_Exercise aim:_ Nothing but a number belongs in the answer: the count of lines below that contain the word "transform".

(Document images with source code)
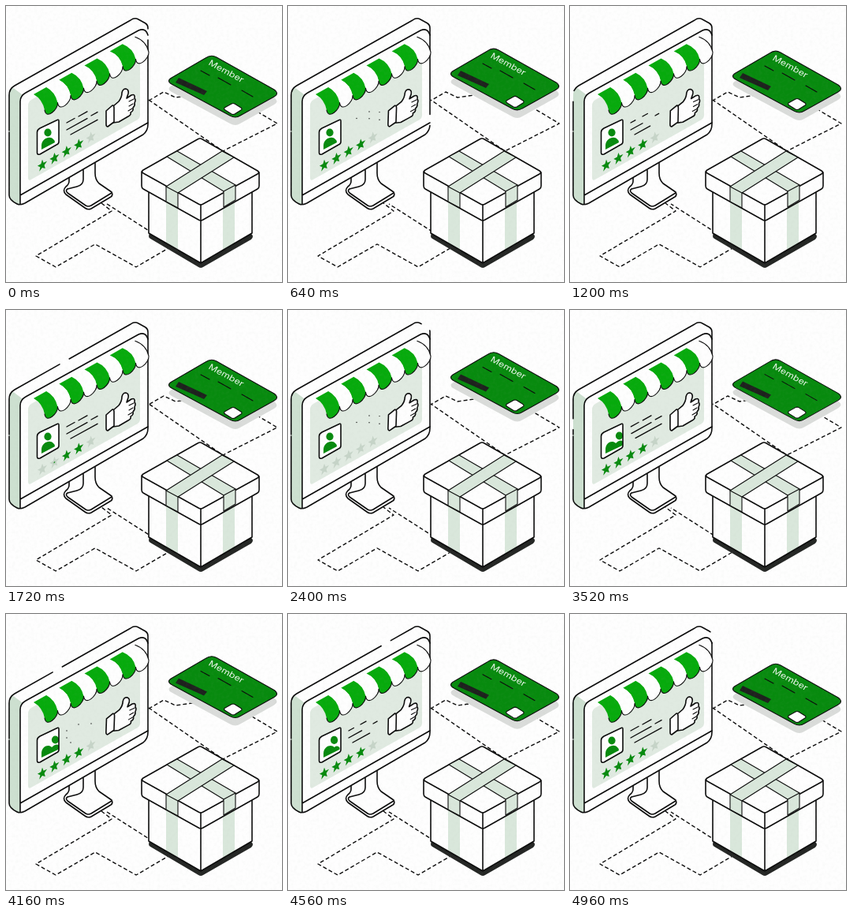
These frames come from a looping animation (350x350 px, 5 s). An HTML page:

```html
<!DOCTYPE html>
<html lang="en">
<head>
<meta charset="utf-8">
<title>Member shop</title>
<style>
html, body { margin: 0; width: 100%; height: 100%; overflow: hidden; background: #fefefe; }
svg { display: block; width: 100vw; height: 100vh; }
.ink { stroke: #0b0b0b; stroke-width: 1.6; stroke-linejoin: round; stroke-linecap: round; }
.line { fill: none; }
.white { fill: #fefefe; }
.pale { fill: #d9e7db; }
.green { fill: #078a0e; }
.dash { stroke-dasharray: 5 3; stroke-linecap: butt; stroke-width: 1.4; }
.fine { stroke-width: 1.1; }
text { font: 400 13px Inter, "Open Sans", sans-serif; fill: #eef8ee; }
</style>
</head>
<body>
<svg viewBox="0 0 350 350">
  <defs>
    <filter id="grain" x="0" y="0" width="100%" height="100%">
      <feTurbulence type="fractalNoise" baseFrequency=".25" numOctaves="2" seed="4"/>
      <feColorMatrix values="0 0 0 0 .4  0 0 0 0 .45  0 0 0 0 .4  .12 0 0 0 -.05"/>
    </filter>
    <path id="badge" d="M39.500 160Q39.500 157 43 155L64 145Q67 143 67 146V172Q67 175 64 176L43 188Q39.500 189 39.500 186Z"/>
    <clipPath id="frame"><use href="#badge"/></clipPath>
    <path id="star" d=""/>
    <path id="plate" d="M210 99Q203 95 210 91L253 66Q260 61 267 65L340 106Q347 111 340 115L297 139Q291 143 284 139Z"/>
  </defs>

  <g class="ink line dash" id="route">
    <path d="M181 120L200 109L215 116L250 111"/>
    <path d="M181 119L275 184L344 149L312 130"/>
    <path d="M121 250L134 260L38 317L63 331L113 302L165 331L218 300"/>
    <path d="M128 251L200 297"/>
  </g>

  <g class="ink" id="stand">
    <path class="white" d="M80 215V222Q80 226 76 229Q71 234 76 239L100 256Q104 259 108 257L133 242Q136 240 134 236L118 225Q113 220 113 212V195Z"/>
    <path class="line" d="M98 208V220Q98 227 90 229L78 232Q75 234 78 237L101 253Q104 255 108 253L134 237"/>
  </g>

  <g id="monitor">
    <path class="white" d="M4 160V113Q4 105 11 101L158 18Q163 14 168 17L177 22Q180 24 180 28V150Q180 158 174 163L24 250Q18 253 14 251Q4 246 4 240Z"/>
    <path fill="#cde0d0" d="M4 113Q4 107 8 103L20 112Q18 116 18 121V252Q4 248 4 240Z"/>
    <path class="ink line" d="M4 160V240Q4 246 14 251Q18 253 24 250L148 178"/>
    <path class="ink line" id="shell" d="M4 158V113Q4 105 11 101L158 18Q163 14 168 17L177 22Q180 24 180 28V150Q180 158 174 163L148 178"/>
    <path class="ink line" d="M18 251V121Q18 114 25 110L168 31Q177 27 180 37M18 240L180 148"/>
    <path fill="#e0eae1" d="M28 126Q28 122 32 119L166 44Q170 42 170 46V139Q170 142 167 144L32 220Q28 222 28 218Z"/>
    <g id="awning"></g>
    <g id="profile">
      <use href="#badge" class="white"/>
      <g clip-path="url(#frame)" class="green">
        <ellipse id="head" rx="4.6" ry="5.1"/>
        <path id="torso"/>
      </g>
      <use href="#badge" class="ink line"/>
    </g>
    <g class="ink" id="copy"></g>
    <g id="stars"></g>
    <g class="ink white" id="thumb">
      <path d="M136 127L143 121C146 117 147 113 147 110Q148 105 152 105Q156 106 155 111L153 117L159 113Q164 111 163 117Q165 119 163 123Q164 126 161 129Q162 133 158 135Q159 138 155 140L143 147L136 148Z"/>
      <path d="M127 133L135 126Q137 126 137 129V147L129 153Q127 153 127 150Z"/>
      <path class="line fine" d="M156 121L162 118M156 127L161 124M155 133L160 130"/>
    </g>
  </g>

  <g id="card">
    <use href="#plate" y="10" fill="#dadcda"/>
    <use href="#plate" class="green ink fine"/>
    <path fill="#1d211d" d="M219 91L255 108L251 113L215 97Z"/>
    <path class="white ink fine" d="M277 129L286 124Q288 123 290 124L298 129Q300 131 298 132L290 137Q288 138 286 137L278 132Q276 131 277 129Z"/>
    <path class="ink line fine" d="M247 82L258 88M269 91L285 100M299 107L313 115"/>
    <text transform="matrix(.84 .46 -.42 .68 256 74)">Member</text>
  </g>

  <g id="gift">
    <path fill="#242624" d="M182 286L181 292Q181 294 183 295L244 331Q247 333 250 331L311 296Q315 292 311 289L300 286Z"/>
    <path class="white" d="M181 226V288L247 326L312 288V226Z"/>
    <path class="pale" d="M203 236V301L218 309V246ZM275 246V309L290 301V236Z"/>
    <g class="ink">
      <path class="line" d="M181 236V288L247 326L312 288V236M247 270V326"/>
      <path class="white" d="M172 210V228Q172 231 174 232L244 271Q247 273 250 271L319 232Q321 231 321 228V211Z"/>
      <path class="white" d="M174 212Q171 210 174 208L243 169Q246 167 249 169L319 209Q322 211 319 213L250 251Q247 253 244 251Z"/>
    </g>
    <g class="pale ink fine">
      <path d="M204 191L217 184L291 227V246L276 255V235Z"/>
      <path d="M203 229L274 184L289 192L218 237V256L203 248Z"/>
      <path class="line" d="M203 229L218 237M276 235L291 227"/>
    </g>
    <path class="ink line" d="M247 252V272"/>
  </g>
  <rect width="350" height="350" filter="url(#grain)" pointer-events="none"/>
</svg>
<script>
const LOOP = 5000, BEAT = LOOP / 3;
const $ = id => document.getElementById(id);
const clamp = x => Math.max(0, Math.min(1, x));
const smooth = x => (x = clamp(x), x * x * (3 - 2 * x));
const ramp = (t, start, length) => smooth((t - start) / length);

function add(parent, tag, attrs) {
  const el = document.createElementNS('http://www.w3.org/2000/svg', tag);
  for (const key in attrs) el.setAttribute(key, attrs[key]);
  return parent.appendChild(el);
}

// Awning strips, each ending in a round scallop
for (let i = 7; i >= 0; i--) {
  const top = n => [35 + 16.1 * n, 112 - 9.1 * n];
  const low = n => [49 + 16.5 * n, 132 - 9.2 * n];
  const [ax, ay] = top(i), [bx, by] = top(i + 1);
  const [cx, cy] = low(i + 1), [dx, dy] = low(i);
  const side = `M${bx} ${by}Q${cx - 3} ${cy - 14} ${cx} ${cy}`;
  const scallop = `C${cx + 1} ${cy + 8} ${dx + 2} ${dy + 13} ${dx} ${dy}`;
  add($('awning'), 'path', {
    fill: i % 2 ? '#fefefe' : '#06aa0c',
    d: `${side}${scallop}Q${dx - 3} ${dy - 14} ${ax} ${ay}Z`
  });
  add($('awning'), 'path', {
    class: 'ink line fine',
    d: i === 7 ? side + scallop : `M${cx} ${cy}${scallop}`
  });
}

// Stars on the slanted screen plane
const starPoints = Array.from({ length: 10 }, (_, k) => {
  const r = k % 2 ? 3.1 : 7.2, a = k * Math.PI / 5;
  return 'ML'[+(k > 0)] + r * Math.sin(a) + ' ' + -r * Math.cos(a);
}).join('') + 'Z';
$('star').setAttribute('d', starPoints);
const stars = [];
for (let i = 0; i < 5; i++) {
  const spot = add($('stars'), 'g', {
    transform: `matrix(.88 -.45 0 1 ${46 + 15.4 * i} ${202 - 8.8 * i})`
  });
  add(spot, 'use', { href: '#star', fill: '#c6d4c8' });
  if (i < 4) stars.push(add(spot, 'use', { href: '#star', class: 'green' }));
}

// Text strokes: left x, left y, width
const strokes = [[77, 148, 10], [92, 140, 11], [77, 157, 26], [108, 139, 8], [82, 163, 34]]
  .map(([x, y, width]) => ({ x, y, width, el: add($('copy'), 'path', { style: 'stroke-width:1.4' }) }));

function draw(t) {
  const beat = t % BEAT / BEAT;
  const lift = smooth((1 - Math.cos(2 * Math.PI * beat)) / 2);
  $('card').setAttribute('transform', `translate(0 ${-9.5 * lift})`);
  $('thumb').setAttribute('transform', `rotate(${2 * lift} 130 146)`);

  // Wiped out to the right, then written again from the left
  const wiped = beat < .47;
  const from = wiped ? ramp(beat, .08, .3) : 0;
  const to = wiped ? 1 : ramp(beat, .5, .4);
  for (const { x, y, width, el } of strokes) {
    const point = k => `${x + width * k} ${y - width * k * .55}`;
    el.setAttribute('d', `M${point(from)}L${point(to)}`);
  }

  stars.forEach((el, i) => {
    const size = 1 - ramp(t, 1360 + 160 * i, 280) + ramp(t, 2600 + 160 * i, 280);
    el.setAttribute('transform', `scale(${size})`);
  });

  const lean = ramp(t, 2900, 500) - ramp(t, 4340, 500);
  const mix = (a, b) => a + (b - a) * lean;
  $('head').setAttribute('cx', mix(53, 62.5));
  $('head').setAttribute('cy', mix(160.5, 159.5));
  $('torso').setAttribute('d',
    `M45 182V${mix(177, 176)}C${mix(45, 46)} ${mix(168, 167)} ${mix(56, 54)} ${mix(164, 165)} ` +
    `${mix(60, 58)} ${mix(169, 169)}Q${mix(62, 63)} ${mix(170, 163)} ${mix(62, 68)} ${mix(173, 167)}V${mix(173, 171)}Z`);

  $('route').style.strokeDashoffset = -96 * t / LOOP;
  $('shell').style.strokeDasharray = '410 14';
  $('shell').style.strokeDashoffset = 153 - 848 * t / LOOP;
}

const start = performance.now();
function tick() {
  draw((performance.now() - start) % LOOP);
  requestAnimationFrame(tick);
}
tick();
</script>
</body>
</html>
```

_Exercise answer:_ 5